Want to modernize your C++ codebase, check first the banned C++11/C++14 features from the Google style guide.

The refactoring is defined as the process of changing a software system in such a way that it does not alter the external behavior of the code yet improves its internal structure.

We can enumerate three decisions made by the managers concerning the code refactoring: Continue reading “Want to modernize your C++ codebase, check first the banned C++11/C++14 features from the Google style guide.”

If the new C++ standards are good, the best practices are awesome.

C++ has been stagnated for many years, and many developers were confident that the language would have the same destiny as Cobol, Fortran, and VB6.  On the contrary and against all odds, C++ is reborned from its ashes and the new standards are importantly changing how the language is used.

The evolution of C++ by adding many interesting features does not mean that c++98 standard was a bad standard. Indeed, it gives us  many interesting features to develop all kinds of applications. We can enumerate many well-developed old C++ projects, where the code is easy to maintain and evolve. Continue reading “If the new C++ standards are good, the best practices are awesome.”

The 15 C++11 features you must really use in your C++ projects.

During the last few years, we talk about the “C++ Renaissance”. We have to admit that Microsoft was a major part of this movement, I remember this video where Craig Symonds and Mohsen Agsen talked about it.

In 2011 Microsoft announced in many articles the comeback of C++, and Microsoft C++ experts like Herb Sutter did many conferences to explain why C++ was back and mostly recommended the use of Modern C++. At the same time, the standard C++11 was approved and we began to talk about C++ as a new language. Continue reading “The 15 C++11 features you must really use in your C++ projects.”

Easy way to detect where the C++11/C++14/C++17 features are used in a C++ project : WinObjC case study.

In a previous post we talked about the clang-tidy tool to detect where you can use some new C++11/C++14/C++17 features to modernize your C++ source code.  But how we can easily detect where the new C++ features are used in a project?

Facebook and Google use intensively C++11 in their source code. Folly from Facebook as we discovered in a previos post use almost all the C++11 features and I was curious to know if Microsoft also use the new  C++11 standards in their open sourced code. Continue reading “Easy way to detect where the C++11/C++14/C++17 features are used in a C++ project : WinObjC case study.”

The rise of the new language MC++

During the last few years we talk about the “C++ Renaissance”. We have to admit that Microsoft was a major part of this movement, I remember this video where Craig Symonds and Mohsen Agsen talked about it.

In 2011 Microsoft announced in many articles the comeback of C++, and Microsoft C++ experts like Herb Sutter did many conferences to explain why C++ was back and mostly recommended the use of Modern C++. At the same time the standard C++11 was approved and we began to talk about C++ as a new language. Continue reading “The rise of the new language MC++”

Learn from Folly source code the new C++11 features.

Six years ago Facebook released their C++ library named Folly , it’s a large collection of reusable C++ library components that internally at Facebook are used extensively.
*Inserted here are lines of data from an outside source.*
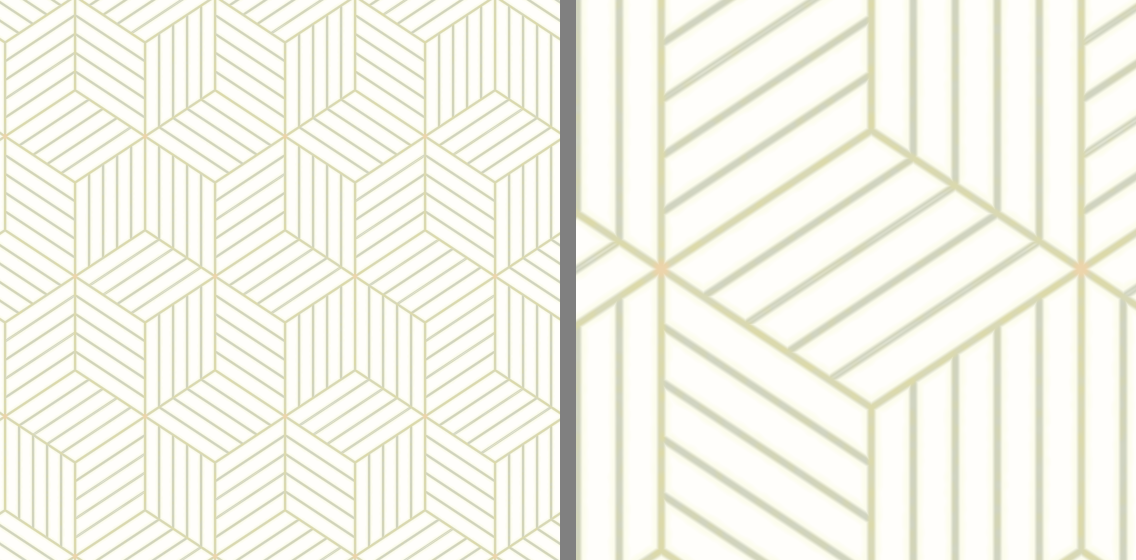
Left, the full canvas; right, a detail of the centre.
This pattern is drawn by a Shadertoy shader. Its source:

```glsl
// Wallpaper of stacked isometric cubes drawn in thin sage and straw lines.
// Each pixel finds its cube, then its face, then the distance to that face's
// edges and to its stripes, whose direction depends on the kind of cube.

const vec2  ORIGIN  = vec2(0.0091, -0.0065); // first cube, measured from top left
const float PITCH   = 0.25;     // cube spacing, across and down
const float HALF_W  = 0.125;    // half width of a cube
const float RISE    = 0.0825;   // half height of the top face
const float WALL    = PITCH - RISE;
const float STRIPES = 5.0;      // bands per face
const float CORE    = 0.0008;   // solid part of a line, from its middle
const float FADE    = 0.0036;   // where the line has faded out
const float HALO    = 0.0075;   // reach of the cream tint around lines
const float NODE    = 0.0075;   // size of the warm spots where edges meet
const float GRAIN   = 210.0;    // frequency of the print mottling

const vec3 PAPER  = vec3(1.00, 0.995, 0.985);
const vec3 CREAM  = vec3(0.99, 0.99, 0.93);
const vec3 SAGE   = vec3(0.80, 0.815, 0.74);
const vec3 STRAW  = vec3(0.86, 0.85, 0.66);
const vec3 PEACH  = vec3(0.92, 0.82, 0.65);

// Kind of cube: 0 slopes on top and left, 1 crossed top, 2 both on the right.
const int KINDS[16] = int[16](1, 0, 0, 0,
                              0, 1, 1, 0,
                              1, 0, 0, 2,
                              2, 1, 0, 0);

float hash(vec2 p) {
    p = fract(p * vec2(0.1031, 0.1137));
    p += dot(p, p.yx + 33.3);
    return fract((p.x + p.y) * p.x * 17.0);
}

float noise(vec2 p) {
    vec2 i = floor(p), f = fract(p);
    f = f * f * (3.0 - 2.0 * f);
    return mix(mix(hash(i), hash(i + vec2(1, 0)), f.x),
               mix(hash(i + vec2(0, 1)), hash(i + vec2(1, 1)), f.x), f.y);
}

// Distance to the nearer of the two ends of a unit interval.
float toEnds(float t) { return min(abs(t), abs(1.0 - t)); }

void mainImage(out vec4 fragColor, in vec2 fragCoord) {
    float px = 1.0 / iResolution.y;
    vec2 q = vec2(fragCoord.x * px, 1.0 - fragCoord.y * px) - ORIGIN;
    float slope = RISE / HALF_W;
    float tilt = inversesqrt(1.0 + slope * slope);

    // Find the cube: below its lower edges the next, shifted row begins.
    float row = floor(q.y / PITCH);
    float across = q.x + HALF_W - HALF_W * mod(row, 2.0);
    float x = mod(across, PITCH) - HALF_W;
    if (q.y - row * PITCH > PITCH - slope * abs(x)) {
        row += 1.0;
        across = q.x + HALF_W - HALF_W * mod(row, 2.0);
        x = mod(across, PITCH) - HALF_W;
    }
    float y = q.y - row * PITCH;
    vec2 cube = mod(vec2(floor(across / PITCH), row), 4.0);
    int kind = KINDS[int(cube.y) * 4 + int(cube.x)];

    // Face coordinates from 0 to 1, and the true width of the face along each.
    float descent = y + slope * abs(x);
    bool top = descent < RISE;
    vec2 st, span;
    bool swapAxes;
    if (top) {
        st = (y + slope * vec2(x, -x) + RISE) / (2.0 * RISE);
        span = vec2(2.0 * RISE * tilt);
        swapAxes = kind == 1;
    } else {
        st = vec2((descent - RISE) / WALL, abs(x) / HALF_W);
        span = vec2(WALL * tilt, HALF_W);
        swapAxes = (x < 0.0) != (kind == 0);
    }
    bool rising = !swapAxes && (top || x > 0.0);
    if (swapAxes) { st = st.yx; span = span.yx; }

    // Distances to stripes, face edges and meeting points.
    float band = st.x * STRIPES + 0.5;
    float stripeDist = abs(fract(band) - 0.5) / STRIPES * span.x;
    float edgeDist = min(toEnds(st.x) * span.x, toEnds(st.y) * span.y);
    float lineDist = min(stripeDist, edgeDist);
    float nodeDist = min(length(vec2(abs(x) - HALF_W, y)), length(vec2(x, y - PITCH)));

    // Uneven ink: mottled tint, and a pale seam along some rising stripes.
    float mottle = noise(q * GRAIN);
    float fade = max(FADE, CORE + 1.5 * px);
    float ink = 1.0 - smoothstep(CORE, fade, lineDist);
    float onEdge = 1.0 - smoothstep(CORE, fade, edgeDist);
    float seamPick = hash(cube * 7.0 + floor(band) + 3.0);
    float seam = rising ? step(0.5, seamPick) * (1.0 - onEdge) : 0.0;
    seam *= 1.0 - smoothstep(0.0, max(0.0013, px), stripeDist);
    ink *= (0.9 + 0.1 * mottle) * (1.0 - 0.4 * seam * noise(q * 45.0));

    // Colours, from the paper upwards.
    float halo = 1.0 - smoothstep(FADE, HALO, lineDist + 0.0015 * (mottle - 0.5));
    vec3 lineColor = mix(SAGE, STRAW, clamp(0.6 * onEdge + 0.7 * mottle - 0.2, 0.0, 1.0));
    lineColor = mix(lineColor, PEACH, 1.0 - smoothstep(0.3 * NODE, NODE, nodeDist));
    vec3 color = mix(PAPER, CREAM, halo);
    fragColor = vec4(mix(color, lineColor, ink), 1.0);
}
```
But many mature C++ open source libraries exist, why introduce another one ? Here’s the motivations from their website behind  its utility:

Folly (acronymed loosely after Facebook Open Source Library) is a library of C++11 components designed with practicality and efficiency in mind. It complements (as opposed to competing against) offerings such as Boost and of course std. In fact, we embark on defining our own component only when something we need is either not available, or does not meet the needed performance profile.

Continue reading “Learn from Folly source code the new C++11 features.”